** What the task requires **
As the lines appear below, please set them down exactly, starting at the first and finishing with the one containing "4 4L8 9V15L4".

Stored data

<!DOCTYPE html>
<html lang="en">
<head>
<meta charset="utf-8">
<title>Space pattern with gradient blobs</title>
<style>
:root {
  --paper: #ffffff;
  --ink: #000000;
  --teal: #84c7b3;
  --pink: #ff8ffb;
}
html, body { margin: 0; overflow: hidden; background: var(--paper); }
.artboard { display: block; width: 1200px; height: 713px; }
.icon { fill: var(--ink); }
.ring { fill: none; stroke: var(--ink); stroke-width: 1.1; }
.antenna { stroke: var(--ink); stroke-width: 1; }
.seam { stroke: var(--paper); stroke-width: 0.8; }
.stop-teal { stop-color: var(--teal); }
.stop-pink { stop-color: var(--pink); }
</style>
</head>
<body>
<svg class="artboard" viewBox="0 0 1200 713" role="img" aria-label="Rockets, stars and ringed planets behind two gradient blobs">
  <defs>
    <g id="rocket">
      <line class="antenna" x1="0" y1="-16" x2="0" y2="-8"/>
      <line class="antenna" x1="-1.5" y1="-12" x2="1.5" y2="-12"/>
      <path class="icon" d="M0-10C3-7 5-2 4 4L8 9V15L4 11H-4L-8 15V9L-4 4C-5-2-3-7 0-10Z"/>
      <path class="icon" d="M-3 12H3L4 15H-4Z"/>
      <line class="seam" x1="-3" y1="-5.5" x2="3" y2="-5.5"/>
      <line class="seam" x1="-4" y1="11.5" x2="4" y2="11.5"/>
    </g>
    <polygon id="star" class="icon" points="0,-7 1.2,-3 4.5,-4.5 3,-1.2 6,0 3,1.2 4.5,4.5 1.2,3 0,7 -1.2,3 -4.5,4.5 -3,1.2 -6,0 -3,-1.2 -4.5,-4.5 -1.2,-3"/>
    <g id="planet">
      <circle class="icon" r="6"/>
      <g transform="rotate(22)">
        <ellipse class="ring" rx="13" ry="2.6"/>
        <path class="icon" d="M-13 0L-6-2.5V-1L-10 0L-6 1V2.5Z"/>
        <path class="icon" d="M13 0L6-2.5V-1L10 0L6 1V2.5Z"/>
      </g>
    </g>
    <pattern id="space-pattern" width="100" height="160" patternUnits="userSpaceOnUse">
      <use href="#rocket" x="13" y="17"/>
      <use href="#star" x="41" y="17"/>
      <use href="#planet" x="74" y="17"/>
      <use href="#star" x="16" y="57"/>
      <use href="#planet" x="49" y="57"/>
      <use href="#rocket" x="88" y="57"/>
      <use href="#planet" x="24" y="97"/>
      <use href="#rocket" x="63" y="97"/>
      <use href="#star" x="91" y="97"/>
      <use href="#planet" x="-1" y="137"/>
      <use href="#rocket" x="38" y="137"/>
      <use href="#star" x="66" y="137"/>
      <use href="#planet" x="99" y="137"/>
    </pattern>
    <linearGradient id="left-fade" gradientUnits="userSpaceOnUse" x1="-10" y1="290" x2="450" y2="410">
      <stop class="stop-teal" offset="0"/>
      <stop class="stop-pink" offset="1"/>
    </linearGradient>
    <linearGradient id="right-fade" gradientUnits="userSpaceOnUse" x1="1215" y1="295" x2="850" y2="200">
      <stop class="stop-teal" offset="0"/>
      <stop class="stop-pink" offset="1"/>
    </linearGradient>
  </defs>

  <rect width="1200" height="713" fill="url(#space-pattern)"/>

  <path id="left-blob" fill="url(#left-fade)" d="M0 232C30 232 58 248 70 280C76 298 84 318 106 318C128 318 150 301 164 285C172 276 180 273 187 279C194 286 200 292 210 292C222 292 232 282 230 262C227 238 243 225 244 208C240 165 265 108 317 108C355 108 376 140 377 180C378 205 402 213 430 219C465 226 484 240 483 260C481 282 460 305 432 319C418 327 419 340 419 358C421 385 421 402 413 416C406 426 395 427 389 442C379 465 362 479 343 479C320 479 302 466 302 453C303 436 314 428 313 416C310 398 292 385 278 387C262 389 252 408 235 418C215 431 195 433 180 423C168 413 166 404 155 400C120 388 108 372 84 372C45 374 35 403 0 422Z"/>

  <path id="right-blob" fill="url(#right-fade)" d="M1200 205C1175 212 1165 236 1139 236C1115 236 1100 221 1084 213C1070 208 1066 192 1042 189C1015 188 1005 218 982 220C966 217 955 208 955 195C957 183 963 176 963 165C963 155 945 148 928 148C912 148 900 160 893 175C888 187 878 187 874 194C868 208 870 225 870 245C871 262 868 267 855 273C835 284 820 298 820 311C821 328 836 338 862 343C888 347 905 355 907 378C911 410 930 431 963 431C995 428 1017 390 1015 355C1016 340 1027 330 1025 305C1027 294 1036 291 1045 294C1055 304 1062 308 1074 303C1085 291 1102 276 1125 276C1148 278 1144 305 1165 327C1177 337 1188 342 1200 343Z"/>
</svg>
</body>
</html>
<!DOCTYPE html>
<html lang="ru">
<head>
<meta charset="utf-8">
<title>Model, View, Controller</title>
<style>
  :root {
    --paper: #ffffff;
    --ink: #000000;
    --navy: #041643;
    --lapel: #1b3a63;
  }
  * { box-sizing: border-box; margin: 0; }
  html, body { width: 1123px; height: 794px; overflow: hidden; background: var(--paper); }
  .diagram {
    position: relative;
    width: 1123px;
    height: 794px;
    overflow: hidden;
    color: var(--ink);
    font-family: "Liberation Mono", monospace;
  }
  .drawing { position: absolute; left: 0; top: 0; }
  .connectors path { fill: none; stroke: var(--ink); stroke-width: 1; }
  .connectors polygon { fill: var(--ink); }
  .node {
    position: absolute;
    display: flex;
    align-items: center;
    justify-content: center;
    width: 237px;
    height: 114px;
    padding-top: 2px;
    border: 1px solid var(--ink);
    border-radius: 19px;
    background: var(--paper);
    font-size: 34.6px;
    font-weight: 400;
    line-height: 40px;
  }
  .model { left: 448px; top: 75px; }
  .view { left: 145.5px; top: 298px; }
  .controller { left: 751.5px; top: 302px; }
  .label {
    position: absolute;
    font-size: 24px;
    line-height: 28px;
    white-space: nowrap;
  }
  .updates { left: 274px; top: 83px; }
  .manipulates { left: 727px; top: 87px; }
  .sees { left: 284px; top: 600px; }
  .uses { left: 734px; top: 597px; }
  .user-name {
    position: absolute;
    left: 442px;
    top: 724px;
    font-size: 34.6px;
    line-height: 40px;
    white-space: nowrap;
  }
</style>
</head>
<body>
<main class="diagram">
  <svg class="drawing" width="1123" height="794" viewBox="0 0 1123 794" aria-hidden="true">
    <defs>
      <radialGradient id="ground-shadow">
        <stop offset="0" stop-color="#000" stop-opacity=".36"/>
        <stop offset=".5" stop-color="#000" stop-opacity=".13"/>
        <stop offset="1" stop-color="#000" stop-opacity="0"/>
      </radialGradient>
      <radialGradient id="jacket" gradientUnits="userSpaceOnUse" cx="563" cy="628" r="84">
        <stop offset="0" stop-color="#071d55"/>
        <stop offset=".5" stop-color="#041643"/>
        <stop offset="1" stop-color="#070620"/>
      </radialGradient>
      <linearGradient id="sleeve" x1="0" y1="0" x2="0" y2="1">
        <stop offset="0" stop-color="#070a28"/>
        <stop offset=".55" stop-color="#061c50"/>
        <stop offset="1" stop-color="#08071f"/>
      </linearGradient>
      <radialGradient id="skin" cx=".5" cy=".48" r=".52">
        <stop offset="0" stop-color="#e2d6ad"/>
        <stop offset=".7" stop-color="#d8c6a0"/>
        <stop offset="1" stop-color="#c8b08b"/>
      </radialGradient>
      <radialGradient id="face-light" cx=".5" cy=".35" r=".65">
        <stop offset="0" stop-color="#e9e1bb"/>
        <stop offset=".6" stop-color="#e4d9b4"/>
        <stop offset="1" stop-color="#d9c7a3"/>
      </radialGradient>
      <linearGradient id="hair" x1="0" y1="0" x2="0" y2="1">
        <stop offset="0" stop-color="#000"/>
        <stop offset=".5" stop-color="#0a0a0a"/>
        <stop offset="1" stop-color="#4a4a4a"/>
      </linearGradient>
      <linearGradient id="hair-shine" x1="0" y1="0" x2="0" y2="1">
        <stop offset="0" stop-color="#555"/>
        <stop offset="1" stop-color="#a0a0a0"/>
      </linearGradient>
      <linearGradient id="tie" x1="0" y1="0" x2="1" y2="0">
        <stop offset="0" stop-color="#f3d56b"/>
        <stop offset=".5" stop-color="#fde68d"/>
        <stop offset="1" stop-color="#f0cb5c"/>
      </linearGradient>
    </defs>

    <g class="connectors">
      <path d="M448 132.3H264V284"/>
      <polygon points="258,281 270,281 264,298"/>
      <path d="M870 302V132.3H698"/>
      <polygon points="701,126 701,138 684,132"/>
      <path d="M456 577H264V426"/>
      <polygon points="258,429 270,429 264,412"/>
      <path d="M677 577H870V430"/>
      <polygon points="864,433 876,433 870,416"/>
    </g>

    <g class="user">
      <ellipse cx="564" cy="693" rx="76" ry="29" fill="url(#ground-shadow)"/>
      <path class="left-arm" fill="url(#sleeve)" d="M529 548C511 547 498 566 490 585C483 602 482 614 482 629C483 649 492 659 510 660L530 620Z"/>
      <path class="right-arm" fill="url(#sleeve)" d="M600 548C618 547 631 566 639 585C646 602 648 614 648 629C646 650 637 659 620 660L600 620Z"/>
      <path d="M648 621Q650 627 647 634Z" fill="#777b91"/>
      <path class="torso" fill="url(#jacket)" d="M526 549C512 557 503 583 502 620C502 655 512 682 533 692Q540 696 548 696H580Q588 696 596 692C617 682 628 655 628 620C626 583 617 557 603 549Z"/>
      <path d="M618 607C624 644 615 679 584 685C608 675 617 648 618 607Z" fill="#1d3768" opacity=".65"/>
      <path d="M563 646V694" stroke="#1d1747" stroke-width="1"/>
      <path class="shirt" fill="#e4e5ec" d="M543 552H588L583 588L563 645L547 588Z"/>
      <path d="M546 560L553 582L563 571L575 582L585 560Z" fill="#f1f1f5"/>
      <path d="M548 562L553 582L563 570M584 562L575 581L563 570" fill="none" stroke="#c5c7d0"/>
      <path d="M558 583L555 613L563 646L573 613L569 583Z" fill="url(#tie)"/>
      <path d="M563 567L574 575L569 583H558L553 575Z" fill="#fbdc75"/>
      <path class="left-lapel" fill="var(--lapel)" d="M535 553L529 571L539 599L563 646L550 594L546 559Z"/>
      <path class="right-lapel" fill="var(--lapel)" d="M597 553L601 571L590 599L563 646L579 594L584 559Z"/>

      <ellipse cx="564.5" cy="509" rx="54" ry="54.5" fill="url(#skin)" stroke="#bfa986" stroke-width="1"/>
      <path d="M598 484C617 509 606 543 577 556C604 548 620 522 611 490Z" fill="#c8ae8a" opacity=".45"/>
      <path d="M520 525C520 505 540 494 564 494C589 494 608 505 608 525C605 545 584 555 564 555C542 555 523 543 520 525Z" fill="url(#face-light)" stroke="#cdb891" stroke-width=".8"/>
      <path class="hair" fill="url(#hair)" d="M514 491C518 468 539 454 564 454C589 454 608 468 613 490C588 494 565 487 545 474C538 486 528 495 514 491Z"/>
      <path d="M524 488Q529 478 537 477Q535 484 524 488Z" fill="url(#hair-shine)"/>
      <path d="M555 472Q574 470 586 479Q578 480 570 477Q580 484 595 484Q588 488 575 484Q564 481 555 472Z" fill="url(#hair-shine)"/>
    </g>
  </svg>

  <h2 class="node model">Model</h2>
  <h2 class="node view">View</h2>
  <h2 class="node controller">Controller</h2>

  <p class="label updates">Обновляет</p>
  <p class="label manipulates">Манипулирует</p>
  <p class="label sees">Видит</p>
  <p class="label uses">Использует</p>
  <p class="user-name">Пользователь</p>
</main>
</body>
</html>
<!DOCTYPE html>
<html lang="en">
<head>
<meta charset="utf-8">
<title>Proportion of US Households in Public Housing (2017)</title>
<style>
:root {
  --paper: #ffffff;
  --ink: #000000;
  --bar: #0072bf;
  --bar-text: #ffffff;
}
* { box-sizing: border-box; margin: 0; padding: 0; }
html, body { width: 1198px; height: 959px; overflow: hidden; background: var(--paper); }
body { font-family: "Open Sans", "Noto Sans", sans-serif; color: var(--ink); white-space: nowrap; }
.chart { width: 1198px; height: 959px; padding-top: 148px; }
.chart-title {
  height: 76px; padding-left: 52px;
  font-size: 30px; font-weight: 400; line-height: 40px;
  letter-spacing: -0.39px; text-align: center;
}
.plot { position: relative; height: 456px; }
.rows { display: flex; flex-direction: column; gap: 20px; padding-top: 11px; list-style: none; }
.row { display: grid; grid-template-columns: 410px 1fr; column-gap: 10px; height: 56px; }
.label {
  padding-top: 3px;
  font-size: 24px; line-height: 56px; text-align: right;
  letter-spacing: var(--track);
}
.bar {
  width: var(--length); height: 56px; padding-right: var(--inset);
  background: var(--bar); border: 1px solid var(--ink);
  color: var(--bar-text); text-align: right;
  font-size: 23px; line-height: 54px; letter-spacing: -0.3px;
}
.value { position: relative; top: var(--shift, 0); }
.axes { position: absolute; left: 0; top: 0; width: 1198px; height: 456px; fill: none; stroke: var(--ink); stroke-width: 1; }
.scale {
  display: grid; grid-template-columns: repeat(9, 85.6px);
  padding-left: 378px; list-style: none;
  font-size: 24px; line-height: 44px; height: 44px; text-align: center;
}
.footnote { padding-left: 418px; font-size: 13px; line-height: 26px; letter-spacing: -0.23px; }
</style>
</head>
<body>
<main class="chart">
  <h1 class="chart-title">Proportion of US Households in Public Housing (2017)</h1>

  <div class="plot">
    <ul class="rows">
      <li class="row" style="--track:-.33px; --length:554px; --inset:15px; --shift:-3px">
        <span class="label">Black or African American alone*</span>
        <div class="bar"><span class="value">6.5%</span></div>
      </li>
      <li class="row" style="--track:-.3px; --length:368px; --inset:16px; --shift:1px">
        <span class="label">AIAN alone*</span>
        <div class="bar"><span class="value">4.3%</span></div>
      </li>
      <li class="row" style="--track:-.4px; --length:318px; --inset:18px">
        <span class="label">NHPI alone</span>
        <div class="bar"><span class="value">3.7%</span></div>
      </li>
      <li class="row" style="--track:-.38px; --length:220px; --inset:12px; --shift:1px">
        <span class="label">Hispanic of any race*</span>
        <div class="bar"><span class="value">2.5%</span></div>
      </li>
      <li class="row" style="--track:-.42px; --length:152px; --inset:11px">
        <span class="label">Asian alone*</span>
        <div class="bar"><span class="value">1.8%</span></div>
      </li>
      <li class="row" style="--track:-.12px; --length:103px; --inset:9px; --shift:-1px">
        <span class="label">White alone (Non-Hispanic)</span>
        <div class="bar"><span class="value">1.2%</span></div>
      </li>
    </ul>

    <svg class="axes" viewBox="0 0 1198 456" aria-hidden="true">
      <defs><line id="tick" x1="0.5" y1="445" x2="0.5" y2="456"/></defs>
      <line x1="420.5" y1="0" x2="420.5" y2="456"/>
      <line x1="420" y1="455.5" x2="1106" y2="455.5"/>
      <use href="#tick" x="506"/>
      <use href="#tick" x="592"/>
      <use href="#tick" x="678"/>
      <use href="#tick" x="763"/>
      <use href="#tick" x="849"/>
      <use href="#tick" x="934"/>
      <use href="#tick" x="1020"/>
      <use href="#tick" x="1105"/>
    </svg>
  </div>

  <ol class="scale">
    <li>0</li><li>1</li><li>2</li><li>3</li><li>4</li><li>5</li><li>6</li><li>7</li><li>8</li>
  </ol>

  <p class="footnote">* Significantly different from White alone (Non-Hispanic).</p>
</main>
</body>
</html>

** Answer area **
<!DOCTYPE html>
<html lang="en">
<head>
<meta charset="utf-8">
<title>Space pattern with gradient blobs</title>
<style>
:root {
  --paper: #ffffff;
  --ink: #000000;
  --teal: #84c7b3;
  --pink: #ff8ffb;
}
html, body { margin: 0; overflow: hidden; background: var(--paper); }
.artboard { display: block; width: 1200px; height: 713px; }
.icon { fill: var(--ink); }
.ring { fill: none; stroke: var(--ink); stroke-width: 1.1; }
.antenna { stroke: var(--ink); stroke-width: 1; }
.seam { stroke: var(--paper); stroke-width: 0.8; }
.stop-teal { stop-color: var(--teal); }
.stop-pink { stop-color: var(--pink); }
</style>
</head>
<body>
<svg class="artboard" viewBox="0 0 1200 713" role="img" aria-label="Rockets, stars and ringed planets behind two gradient blobs">
  <defs>
    <g id="rocket">
      <line class="antenna" x1="0" y1="-16" x2="0" y2="-8"/>
      <line class="antenna" x1="-1.5" y1="-12" x2="1.5" y2="-12"/>
      <path class="icon" d="M0-10C3-7 5-2 4 4L8 9V15L4 11H-4L-8 15V9L-4 4C-5-2-3-7 0-10Z"/>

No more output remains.